Penei Sewell screen block pic.twitter.com/EzlPFjmmUw— Matt Minich (@CoachMinich) November 30, 2020
If you needed further evidence of Sewell’s athleticism, check out this screen play. Sewell releases into the secondary and destroys the defensive back!
What’s really impressive about how Sewell blocks in space on screens and pulling plays is how rarely he is penalized. He doesn’t always get where he needs to be to make these blocks, but where other offensive linemen will block in the back and draw a flag, Sewell has the processing skills and body control to pull up and not make the illegal block. This kind of spatial awareness is very odd and stands out on his film.
Sewell has a tendency to either lean on defenders or get to high with his pad level. He showed improvement over the course of the season, but it is still something that he will need to work on as he gets back into the swing of things after not playing for a year.
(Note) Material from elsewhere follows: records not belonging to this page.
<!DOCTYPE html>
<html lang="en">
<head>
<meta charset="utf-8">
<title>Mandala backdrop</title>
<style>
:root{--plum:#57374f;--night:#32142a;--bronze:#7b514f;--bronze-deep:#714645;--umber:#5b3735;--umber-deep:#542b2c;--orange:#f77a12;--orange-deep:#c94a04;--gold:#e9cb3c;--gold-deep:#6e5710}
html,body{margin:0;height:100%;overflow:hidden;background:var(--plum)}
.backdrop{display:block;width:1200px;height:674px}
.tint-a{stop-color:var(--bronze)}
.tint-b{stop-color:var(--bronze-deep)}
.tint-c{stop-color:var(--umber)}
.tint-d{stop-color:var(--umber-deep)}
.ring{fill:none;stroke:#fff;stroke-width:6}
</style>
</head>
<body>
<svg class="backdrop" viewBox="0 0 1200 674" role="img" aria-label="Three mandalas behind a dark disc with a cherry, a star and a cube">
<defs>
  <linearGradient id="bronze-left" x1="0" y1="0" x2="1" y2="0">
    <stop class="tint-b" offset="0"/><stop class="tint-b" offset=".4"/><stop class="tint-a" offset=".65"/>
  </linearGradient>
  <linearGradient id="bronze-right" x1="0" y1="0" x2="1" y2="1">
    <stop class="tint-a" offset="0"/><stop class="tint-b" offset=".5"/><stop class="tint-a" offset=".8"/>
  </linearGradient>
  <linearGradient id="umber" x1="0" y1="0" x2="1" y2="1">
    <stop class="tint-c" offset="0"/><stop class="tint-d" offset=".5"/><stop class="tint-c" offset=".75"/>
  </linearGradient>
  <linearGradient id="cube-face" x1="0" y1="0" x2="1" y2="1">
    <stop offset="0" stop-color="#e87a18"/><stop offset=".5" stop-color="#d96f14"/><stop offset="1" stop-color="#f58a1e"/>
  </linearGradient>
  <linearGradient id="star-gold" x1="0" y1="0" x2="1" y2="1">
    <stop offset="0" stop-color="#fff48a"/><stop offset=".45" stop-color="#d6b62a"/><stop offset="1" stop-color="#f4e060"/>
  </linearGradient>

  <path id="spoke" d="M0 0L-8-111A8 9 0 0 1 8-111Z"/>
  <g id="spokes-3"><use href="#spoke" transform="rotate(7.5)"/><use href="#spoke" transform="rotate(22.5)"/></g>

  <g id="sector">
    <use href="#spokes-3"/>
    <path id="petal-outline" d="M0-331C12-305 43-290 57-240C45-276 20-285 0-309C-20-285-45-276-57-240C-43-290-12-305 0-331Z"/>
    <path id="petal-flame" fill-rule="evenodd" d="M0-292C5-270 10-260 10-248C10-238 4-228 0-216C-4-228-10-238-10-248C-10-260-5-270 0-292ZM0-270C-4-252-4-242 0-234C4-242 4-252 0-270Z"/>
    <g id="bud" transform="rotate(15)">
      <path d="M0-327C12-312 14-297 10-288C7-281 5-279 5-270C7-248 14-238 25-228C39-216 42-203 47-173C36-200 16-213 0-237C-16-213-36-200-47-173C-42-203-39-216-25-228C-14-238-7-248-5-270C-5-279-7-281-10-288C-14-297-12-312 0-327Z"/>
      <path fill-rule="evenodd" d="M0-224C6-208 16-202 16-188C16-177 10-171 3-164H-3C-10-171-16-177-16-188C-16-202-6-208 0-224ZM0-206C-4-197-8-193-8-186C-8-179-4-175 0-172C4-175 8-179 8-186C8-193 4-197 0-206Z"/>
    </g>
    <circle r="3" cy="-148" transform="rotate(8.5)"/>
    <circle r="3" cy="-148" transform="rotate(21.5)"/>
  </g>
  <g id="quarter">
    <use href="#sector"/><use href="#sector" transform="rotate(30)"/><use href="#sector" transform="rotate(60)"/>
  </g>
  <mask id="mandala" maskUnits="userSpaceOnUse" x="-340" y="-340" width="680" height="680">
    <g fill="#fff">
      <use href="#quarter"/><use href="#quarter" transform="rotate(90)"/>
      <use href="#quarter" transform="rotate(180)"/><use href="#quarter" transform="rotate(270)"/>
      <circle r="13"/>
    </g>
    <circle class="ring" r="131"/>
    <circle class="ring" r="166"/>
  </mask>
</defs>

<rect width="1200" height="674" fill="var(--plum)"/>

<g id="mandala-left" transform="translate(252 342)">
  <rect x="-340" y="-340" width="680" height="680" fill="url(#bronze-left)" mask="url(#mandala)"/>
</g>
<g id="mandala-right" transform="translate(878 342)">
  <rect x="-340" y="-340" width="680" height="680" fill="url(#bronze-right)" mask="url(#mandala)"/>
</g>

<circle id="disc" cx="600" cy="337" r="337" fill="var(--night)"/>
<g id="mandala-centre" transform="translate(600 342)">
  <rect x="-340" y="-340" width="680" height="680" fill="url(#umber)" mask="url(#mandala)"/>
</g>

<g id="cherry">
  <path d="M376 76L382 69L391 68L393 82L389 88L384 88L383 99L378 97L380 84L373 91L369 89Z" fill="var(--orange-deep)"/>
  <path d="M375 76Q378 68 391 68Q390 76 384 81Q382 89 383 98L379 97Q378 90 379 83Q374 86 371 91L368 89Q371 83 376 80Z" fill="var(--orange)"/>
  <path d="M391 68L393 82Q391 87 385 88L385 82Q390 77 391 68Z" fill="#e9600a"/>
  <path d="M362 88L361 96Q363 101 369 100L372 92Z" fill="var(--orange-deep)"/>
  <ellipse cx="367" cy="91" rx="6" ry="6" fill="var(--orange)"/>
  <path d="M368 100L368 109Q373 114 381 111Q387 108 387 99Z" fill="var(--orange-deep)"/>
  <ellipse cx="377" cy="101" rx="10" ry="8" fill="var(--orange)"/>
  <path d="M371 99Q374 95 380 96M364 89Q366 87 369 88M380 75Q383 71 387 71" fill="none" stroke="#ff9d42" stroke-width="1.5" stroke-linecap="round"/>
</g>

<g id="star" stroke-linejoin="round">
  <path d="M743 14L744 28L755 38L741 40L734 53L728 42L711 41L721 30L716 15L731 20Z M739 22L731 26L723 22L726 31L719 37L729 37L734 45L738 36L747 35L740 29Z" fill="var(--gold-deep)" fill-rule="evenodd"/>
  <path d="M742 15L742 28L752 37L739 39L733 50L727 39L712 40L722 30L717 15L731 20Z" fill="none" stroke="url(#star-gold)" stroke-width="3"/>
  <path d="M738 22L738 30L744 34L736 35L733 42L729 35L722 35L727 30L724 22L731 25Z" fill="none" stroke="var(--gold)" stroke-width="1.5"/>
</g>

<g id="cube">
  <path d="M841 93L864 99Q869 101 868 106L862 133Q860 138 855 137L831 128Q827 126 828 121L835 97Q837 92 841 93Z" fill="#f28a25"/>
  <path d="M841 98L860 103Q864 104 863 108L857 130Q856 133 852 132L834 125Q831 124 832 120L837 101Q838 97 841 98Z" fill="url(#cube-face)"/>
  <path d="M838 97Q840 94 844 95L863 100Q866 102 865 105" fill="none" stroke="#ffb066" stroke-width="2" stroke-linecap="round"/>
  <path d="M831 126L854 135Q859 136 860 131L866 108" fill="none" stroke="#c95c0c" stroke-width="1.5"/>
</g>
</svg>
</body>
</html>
Many of you may be asking yourself, “If Sewell is a left tackle, what are they going to do with Jonah Williams?”
I wouldn’t worry about it. One of them can switch to right tackle and it will give this team excellent bookend tackles for the next few years.
If it were me, I’d put Sewell on the right side for a few reasons.
The first is that Williams has done an excellent job at left tackle. He is without a doubt the best player on the Bengals’ offensive line. No need to mess with that. Leave him where he is.
Second, Sewell is only 20 years old. Although his muscle memory may be built around playing left tackle, he is very young and will adapt.
The third is that in today’s NFL, the blindside doesn’t matter as much as it once did and in the AFC North in particular it is the right tackle who has to deal with the division’s best pass rusher, Pittsburgh’s T.J. Watt.
Finally, teams tend to run the ball more to the right and run blocking is the strength of Sewell’s game, whereas pass blocking is the strength of Williams’. (They are both very good in both areas.) Jonah left, Penei right works to their strengths.
You can see what makes people so excited about Sewell. He is a special athlete and powerful blocker. His play steadily improved over the course of last season and at only 20 years old his ascension is likely to continue.